OLS Field Name OLS Field Data
Main Title The economics of wetlands preservation in Virginia /
Author Shabman, Leonard A., ; Batie, Sandra S. ; Mabbs-Zeno, Carl C.
Other Authors
Author Title of a Work
VPI-SG
79-07. Virginia Polytechnic Institute and State University.Research report
A. E. 38. Virginia Polytechnic Institute and State University.
Publisher Virginia Polytechnic Institute and State University, Department of Agricultural Economics,
Year Published 1979
OCLC Number 06109224
Subjects Wetlands--Economic aspects--Virginia. ; Coastal zone management--Virginia.
Additional Subjects Wetlands--Economic aspects--Virginia ; Coastal zone management--Virginia ; National Sea Grant Program--Virginia Polytechnic Institute and State University
Internet Access
Description Access URL
https://eos.ucs.uri.edu/EOS_Linked_Documents/vpi/vpit79003.pdf
Holdings
Library Call Number Additional Info Location Last
Modified
Checkout
Status
EJAM  GC57.2.V6 no.79-07 Region 3 Library/Philadelphia, PA 01/01/1988
Collation iv, 25 leaves ; 28 cm
Notes
June, 1979." "VPI-SG-79-07." Includes bibliographical references (leaves 22-25). NOAA Office of Sea Grant

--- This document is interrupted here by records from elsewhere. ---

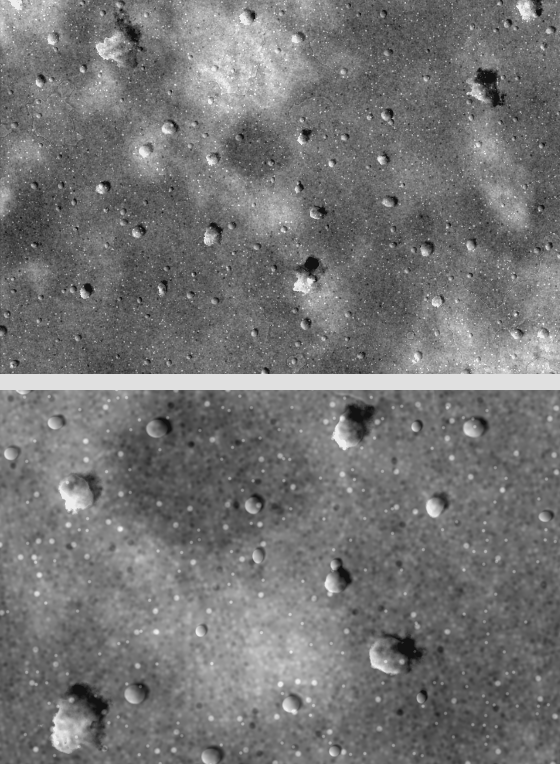
Top, the full canvas; bottom, a detail of the centre.
Write a WebGL 1 fragment shader that draws this texture.

```glsl
precision highp float;
// Weathered grey ground seen from above: cloudy pale patches over dark mottling,
// with lit knobs, ragged rocks, crusts, faint flow edges and fine grain.
// All noise is cellular: sums of soft discs scattered one per grid cell.
uniform vec2 u_resolution;

const vec2 AWAY = vec2(0.82, 0.57);   // direction in which shadows fall
const float GROUND = 0.385;
const float PALE = 0.72;

vec3 hash3(vec2 cell) {
  vec3 q = fract(cell.xyx * vec3(0.1031, 0.1030, 0.0973));
  q += dot(q, q.yxz + 33.33);
  return fract((q.xxy + q.yzz) * q.zyx);
}

// Signed cellular noise, about -1 to 1
float discNoise(vec2 p) {
  vec2 base = floor(p);
  float sum = 0.0;
  for (int j = -1; j <= 1; j++) {
    for (int i = -1; i <= 1; i++) {
      vec2 cell = base + vec2(float(i), float(j));
      vec3 h = hash3(cell);
      vec2 d = p - cell - h.xy;
      float k = max(0.0, 1.0 - dot(d, d));
      sum += (2.0 * h.z - 1.0) * k * k * k;
    }
  }
  return sum;
}

float layered(vec2 p) {
  float sum = 0.0;
  float amp = 0.5;
  for (int i = 0; i < 5; i++) {
    sum += amp * discNoise(p);
    p = mat2(1.6, 1.2, -1.2, 1.6) * p + 7.3;
    amp *= 0.52;
  }
  return sum;
}

// Scattered lit lumps with cast shadows: x = shading, y = pale halo
vec2 lumps(vec2 p, float scale, float density, vec2 sizes, float rough, float pixel) {
  vec2 q = p * scale + scale * 3.7;
  vec2 base = floor(q);
  vec2 result = vec2(0.0);
  for (int j = -1; j <= 1; j++) {
    for (int i = -1; i <= 1; i++) {
      vec2 cell = base + vec2(float(i), float(j));
      vec3 place = hash3(cell + 19.0);
      vec3 kind = hash3(cell + 83.0);
      float cluster = 1.0 + 0.8 * sin(cell.x * 0.9 + 1.0) * sin(cell.y * 0.7);
      float present = step(kind.x, density * cluster);
      float radius = mix(sizes.x, sizes.y, kind.y * kind.y);
      vec2 d = (q - cell - 0.2 - 0.6 * place.xy) / radius;
      d.x *= 0.8 + 0.5 * kind.z;
      float edge = max(0.14, pixel * scale / radius);
      float body = 1.0 - smoothstep(1.0 - edge, 1.0 + edge, length(d) + rough);
      float shadow = 1.0 - smoothstep(0.7, 1.3, length(d - AWAY * 0.45) + rough);
      float lit = 0.12 - 0.42 * dot(d, AWAY) + 0.5 * rough;
      result.x += present * (body * lit - 0.32 * shadow * (1.0 - body));
      result.y += present * exp(-0.22 * dot(d, d)) * place.z;
    }
  }
  return result;
}

// Tiny isolated dots, one at most per cell
float specks(vec2 p, float scale, float density) {
  vec2 q = p * scale;
  vec3 h = hash3(floor(q) + 41.0);
  float d = length(fract(q) - 0.25 - 0.5 * h.xy);
  return step(h.z, density) * (1.0 - smoothstep(0.06, 0.24, d));
}

void main() {
  vec2 p = gl_FragCoord.xy / u_resolution.y;
  float pixel = 1.0 / u_resolution.y;

  // Lumps from fine pits to broken crags
  float ragged = layered(p * 48.0);
  vec2 pits = lumps(p, 17.0, 0.30, vec2(0.08, 0.15), 0.15 * ragged, pixel);
  vec2 knobs = lumps(p, 9.0, 0.20, vec2(0.08, 0.15), 0.5 * ragged, pixel);
  vec2 rocks = lumps(p, 5.0, 0.28, vec2(0.08, 0.14), 1.0 * ragged, pixel);
  float torn = layered(p * 17.0) + 0.5 * ragged;
  vec2 crags = lumps(p, 2.1, 0.24, vec2(0.07, 0.11), 1.3 * torn, pixel);

  // Pale dust over mottled ground
  float cloud = layered(p * 3.6 + 11.0);
  float mottle = layered(p * 5.0 + 31.0);
  float halo = 0.18 * pits.y + 0.35 * knobs.y + 0.55 * rocks.y + 0.7 * crags.y;
  float dust = smoothstep(-0.08, 0.48, cloud + 0.30 * halo);
  float tone = mix(GROUND + 0.17 * mottle, PALE + 0.08 * mottle, dust);

  // Embossed crust where the dust is thick
  vec2 crustPos = p * 20.0;
  float relief = layered(crustPos + AWAY * 0.25) - layered(crustPos);
  float crust = smoothstep(0.22, 0.5, cloud + 0.25 * crags.y);
  tone += relief * mix(0.06, 0.32, crust);

  // Thin raised edges of old flows
  float flow = (mottle - 0.13) / 0.018;
  float flowZone = smoothstep(0.05, 0.4, discNoise(p * 2.3 + 5.0));
  tone += 0.16 * flowZone * flow * exp(-flow * flow);

  tone += 0.85 * pits.x + knobs.x + 1.1 * rocks.x + crags.x;

  // Dots and grain
  tone += 0.28 * specks(p, 65.0, 0.16) - 0.16 * specks(p + 3.1, 55.0, 0.10);
  tone += 0.22 * specks(p + 1.7, 110.0, 0.10);
  tone += 0.085 * discNoise(p * 260.0) + 0.05 * discNoise(p * 120.0);

  gl_FragColor = vec4(vec3(clamp(tone, 0.07, 0.93)), 1.0);
}
```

Contents Notes
Regulatory agencies are required to weigh the benefits and the costs of alternative wetlands use patterns before granting permits to alter natural wetlands for residential or commercial uses.there is, however, considerable scientific uncertainty about the existence and scope of natural wetlands services as well as the possibility of reversing wetlands alterations. Because of this uncertainty, the utilization of a "minimax" decision strategy for the granting of permits is suggested. This strategy suggests that decision-makers should select that course of action which minimizes the maximum loss that could be imposed on present or future generations. The selection of a minimax strategy requires decision-makers to obtain estimates of development values; two case studies of such development values are reported. Furthermore, the use of a "minimax" strategy when there is considerable uncertainty with respect to the existence and value of natural services provides an economic justification for a "preservation" orientation by permitting agencies.